Stored data entries:
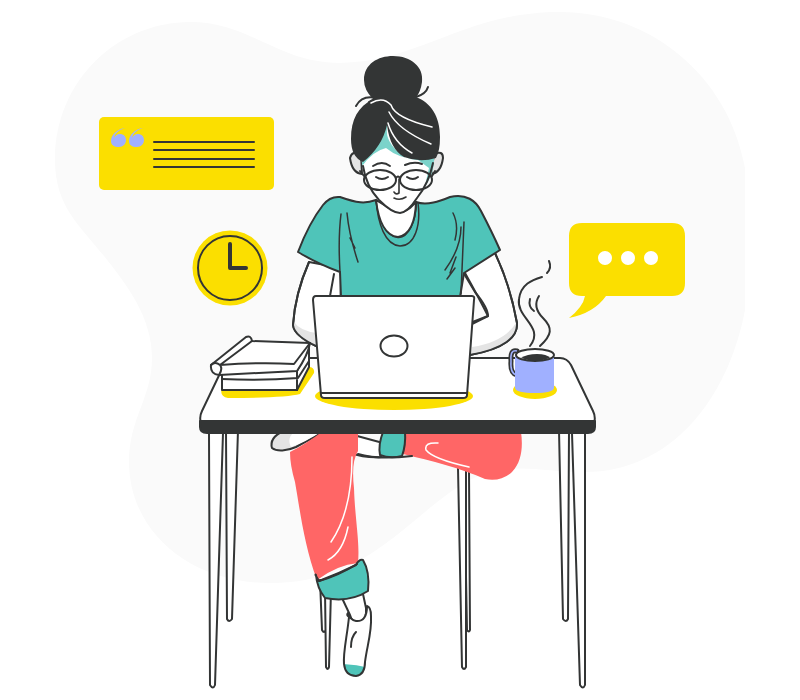
<!DOCTYPE html>
<html lang="en">
<head>
<meta charset="utf-8">
<title>Woman working at a desk</title>
<style>
:root {
  --paper: #ffffff;
  --blob: #fafafa;
  --ink: #333535;
  --yellow: #fbdf00;
  --teal: #4fc4b9;
  --coral: #ff6666;
  --lavender: #a0b0ff;
  --shade: #e4e4e4;
}
html, body { margin: 0; background: var(--paper); overflow: hidden; }
.illustration { display: block; width: 800px; height: 700px; }
.blob { fill: var(--blob); }
.line { fill: none; stroke: var(--ink); stroke-width: 2; stroke-linecap: round; stroke-linejoin: round; }
.outlined { stroke: var(--ink); stroke-width: 2; stroke-linecap: round; stroke-linejoin: round; }
.white { fill: var(--paper); }
.ink { fill: var(--ink); }
.yellow { fill: var(--yellow); }
.teal { fill: var(--teal); }
.coral { fill: var(--coral); }
.lavender { fill: var(--lavender); }
.shade { fill: var(--shade); }
.highlight { fill: none; stroke: var(--paper); stroke-width: 1.5; stroke-linecap: round; }
</style>
</head>
<body>
<svg class="illustration" viewBox="0 0 800 700" role="img" aria-label="Woman with a hair bun working on a laptop at a desk with books and a steaming mug">
  <defs>
    <path id="quote-mark" d="M14 2C6 3 0 9 0 15C0 19 3 21 8 21C12 21 15 18 15 14C15 10 12 8 9 8C6 8 4 10 3 12C4 7 8 4 14 2Z"/>
    <clipPath id="face-clip"><path d="M362 150C360 172 368 188 379 200Q392 213 400 213Q408 212 417 198C428 184 435 172 434 156L428 120H366Z"/></clipPath>
    <clipPath id="sock-clip"><path d="M349 617C347 637 343 652 344 664C345 673 350 676 356 676C363 675 365 669 365 662C367 646 372 632 371 616L369 606L363 619Q355 624 349 617Z"/></clipPath>
  </defs>

  <path class="blob" d="M55 160C55 80 118 22 190 22C250 22 278 63 340 63C420 62 465 12 560 12C650 12 728 75 745 168V310C728 400 670 472 585 472C540 472 508 460 470 480C410 512 372 583 270 583C188 583 129 530 129 462C129 418 152 398 152 358C152 318 128 286 104 256C78 224 55 205 55 160Z"/>

  <g id="quote-card">
    <rect class="yellow" x="99" y="117" width="175" height="73" rx="5"/>
    <use class="lavender" href="#quote-mark" x="111" y="126"/>
    <use class="lavender" href="#quote-mark" x="129" y="126"/>
    <path class="line" d="M154 142H254M154 150H254M154 159H254M154 167H254"/>
  </g>

  <g id="clock">
    <circle class="yellow" cx="230" cy="268" r="37.5"/>
    <circle class="line" cx="230" cy="268" r="32"/>
    <path class="line" stroke-width="4" style="stroke-width:4" d="M230 244V268H246"/>
  </g>

  <g id="chat-bubble">
    <path class="yellow" d="M582 223H672Q685 223 685 236V283Q685 296 672 296H606Q594 313 569 318Q583 307 585 296H582Q569 296 569 283V236Q569 223 582 223Z"/>
    <g class="white"><circle cx="605" cy="258" r="7"/><circle cx="628" cy="258" r="7"/><circle cx="651" cy="258" r="7"/></g>
  </g>

  <g id="back-legs">
    <path class="white outlined" d="M226 430L227 619Q229 623 232 619L238 430Z"/>
    <path class="white outlined" d="M559 430L563 619Q566 623 568 619L569 430Z"/>
    <path class="white outlined" d="M464 470L467 630Q469 633 470 630L469 470Z"/>
    <path class="white outlined" d="M458 468L462 667Q464 671 466 667L466 468Z"/>
    <path class="white outlined" d="M320 580L322 630Q324 634 326 630L326 580Z"/>
    <path class="white outlined" d="M325 590L326 667Q328 671 329 667L331 590Z"/>
  </g>

  <g id="legs">
    <path class="white outlined" d="M335 430L383 443L381 457Q365 458 350 453Z"/>
    <path class="shade outlined" d="M283 431C275 435 270 441 272 448C277 452 287 451 296 447L325 431Z"/>
    <path class="white" d="M296 431H322Q306 442 291 447Q286 437 296 431Z"/>
    <path class="coral" d="M290 452Q306 444 323 431H358V451Q351 462 354 488C355 520 360 542 358 563Q337 565 317 580C304 545 300 510 295 482Q290 465 290 452Z"/>
    <path class="coral" d="M405 432H521C523 446 522 462 512 472Q501 482 485 479C460 468 432 461 403 454Z"/>
    <path class="teal outlined" d="M383 432H405Q406 445 402 456Q390 459 380 455Q378 445 383 432Z"/>
    <path class="line" d="M358 454Q378 460 412 456"/>
    <path class="highlight" d="M352 457C352 490 346 520 331 542M348 527Q343 552 328 560M438 443Q424 442 426 450Q433 459 469 467"/>
    <path class="white outlined" d="M342 598L350 615Q352 623 360 622Q367 619 366 608L363 594Z"/>
    <path class="teal outlined" d="M316 575Q314 573 319 581Q338 574 356 565Q359 559 363 560C369 570 369 582 368 591Q349 603 325 598Q317 588 316 575Z"/>
    <path class="line" d="M319 581Q338 576 357 564"/>
    <g clip-path="url(#sock-clip)"><path class="white" d="M340 600H375V680H340Z"/><path class="teal" d="M340 664Q355 664 370 668V680H340Z"/></g>
    <path class="line" d="M349 617C347 637 343 652 344 664C345 673 350 676 356 676C363 675 365 669 365 662C367 646 372 632 371 616Q371 607 367 606Q367 622 356 621Q350 620 348 613Q346 615 349 617M356 632Q351 637 351 647"/>
  </g>

  <g id="table">
    <path class="white outlined" d="M230 358H560Q567 358 571 365L593 411Q596 417 594 423H201Q199 417 202 411L224 365Q226 358 230 358Z"/>
    <path class="ink outlined" d="M200 421H595V427Q595 433 588 433H207Q200 433 200 427Z"/>
    <path class="white outlined" d="M209 433L210 685Q213 690 215 685L223 433Z"/>
    <path class="white outlined" d="M572 433L580 685Q583 690 585 685L585 433Z"/>
  </g>

  <g id="arms">
    <path class="white outlined" d="M309 262Q295 294 293 325Q294 336 318 347V358H340L341 268Z"/>
    <path class="shade" d="M294 322Q300 331 317 333V346Q291 337 294 322Z"/>
    <path class="line" d="M309 262Q295 294 293 325Q294 336 318 347M334 274L330 296"/>
    <path class="white outlined" d="M463 272L494 251Q510 284 517 323C518 337 504 349 470 355V323L488 316Q488 308 475 292Z"/>
    <path class="shade" d="M472 347Q504 342 516 323Q518 347 471 354Z"/>
    <path class="line" d="M494 251Q510 284 517 323C518 337 504 349 470 355M465 273Q480 300 488 316L470 325"/>
  </g>

  <g id="shirt">
    <path class="teal outlined" d="M340 197C357 203 365 204 376 200C379 216 384 235 397 237C408 239 416 221 416 202C427 206 440 201 450 197C466 193 476 201 481 211Q492 232 500 250L464 273L460 297H341L340 272Q318 264 298 252Q309 223 323 205Q330 196 340 197Z"/>
    <path class="white outlined" d="M376 200Q380 235 398 237Q415 234 416 202L410 208Q400 216 389 208Z"/>
    <path class="line" style="stroke-width:1.5" d="M376 200C378 224 385 245 400 246C415 246 421 225 418 203M341 214Q338 238 340 272M347 213Q349 235 358 262M350 238L355 248M464 222L461 294M461 227Q461 248 445 270M456 257L450 273M455 268L447 279M453 213Q459 225 455 240"/>
  </g>

  <g id="head">
    <path class="shade outlined" d="M361 154Q352 150 350 158Q352 173 362 174ZM434 154Q443 150 443 158Q441 173 431 174Z"/>
    <path class="white" d="M362 150C360 172 368 188 379 200Q392 213 400 213Q408 212 417 198C428 184 435 172 434 156L428 120H366Z"/>
    <g clip-path="url(#face-clip)">
      <path class="teal" opacity=".75" d="M388 124Q382 142 406 158Q421 160 436 155V190H424L429 168L418 160Q398 158 386 148Q372 151 360 169V145Z"/>
    </g>
    <path class="line" d="M363 166Q366 186 379 200Q392 213 400 213Q408 212 417 198Q429 183 433 163"/>
    <path class="ink" d="M364 80C364 64 378 56 393 56C411 56 424 67 422 82C421 89 419 94 416 97C431 103 440 116 440 137Q440 151 436 158Q420 163 404 157Q390 149 387 125Q382 147 363 162Q351 157 351 139C351 119 358 107 373 99Q364 90 364 80Z"/>
    <path class="line" d="M356 106Q362 95 376 98M369 102Q380 95 393 102M416 97Q426 94 428 87"/>
    <path class="highlight" d="M371 103Q383 96 391 105Q395 118 432 127M389 112Q398 130 431 144M388 123Q394 143 412 153"/>
    <g id="face">
      <path class="line" d="M373 166Q382 160 390 166M405 165Q414 161 422 164"/>
      <path class="line" d="M376 177Q382 181 388 177M407 177Q413 181 418 177"/>
      <path class="line" style="stroke-width:1.6" d="M399 179V193Q396 195 394 192M394 198Q400 201 406 197"/>
      <ellipse class="line" cx="380" cy="180" rx="16" ry="10"/>
      <ellipse class="line" cx="416" cy="180" rx="16" ry="10"/>
      <path class="line" d="M396 178Q398 175 400 178M364 176L360 171M432 176L435 171"/>
    </g>
  </g>

  <g id="books">
    <path class="yellow" d="M222 388L300 379L307 367Q315 366 314 373L300 394Q285 398 228 398Q219 396 222 388Z"/>
    <path class="white outlined" d="M222 372L297 371L309 348L309 367L297 390H222Z"/>
    <path class="line" d="M222 379Q260 381 298 378L309 361M297 371V390"/>
    <path class="white outlined" d="M211 365L246 337Q251 335 252 341L310 343Q308 355 297 371L219 375Q210 374 211 365Z"/>
    <path class="line" d="M252 341L220 365Q260 362 294 364L310 343M211 365Q215 361 220 365Q223 369 219 375"/>
  </g>

  <g id="laptop">
    <ellipse class="yellow" cx="394" cy="396" rx="79" ry="14"/>
    <path class="white outlined" d="M316 296H472Q475 296 474 300L467 395Q467 398 463 398H325Q321 398 321 395L313 300Q313 296 316 296Z"/>
    <path class="line" d="M321 393H467"/>
    <ellipse class="line" cx="394" cy="346" rx="13.5" ry="10.5"/>
  </g>

  <g id="mug">
    <ellipse class="yellow" cx="535" cy="390" rx="22" ry="9"/>
    <path class="line" style="stroke-width:5" d="M517 351Q510 349 511 361Q510 374 517 375"/>
    <path class="lavender" d="M515 354V388Q516 393 535 393Q553 393 554 388V354Z"/>
    <path fill="none" stroke="#a0b0ff" stroke-width="1.5" d="M517 351Q510 349 511 361Q510 374 517 375"/>
    <ellipse class="white outlined" cx="535" cy="355" rx="19" ry="6"/>
    <path class="ink" d="M521 358Q527 354 537 354Q547 354 550 358Q535 363 521 358Z"/>
    <path class="line" d="M530 346C545 327 516 318 519 299C521 284 532 280 542 277M547 273Q552 268 549 261M540 346C552 335 553 328 543 318Q532 307 539 296M534 311Q528 307 530 299"/>
  </g>
</svg>
</body>
</html>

__Work item__
Repeat, exactly and in full, each line from the start of the data to the line that contains "0; background: var(--paper);". Pictures do not go in.

__The completed task__
<!DOCTYPE html>
<html lang="en">
<head>
<meta charset="utf-8">
<title>Woman working at a desk</title>
<style>
:root {
  --paper: #ffffff;
  --blob: #fafafa;
  --ink: #333535;
  --yellow: #fbdf00;
  --teal: #4fc4b9;
  --coral: #ff6666;
  --lavender: #a0b0ff;
  --shade: #e4e4e4;
}
html, body { margin: 0; background: var(--paper); overflow: hidden; }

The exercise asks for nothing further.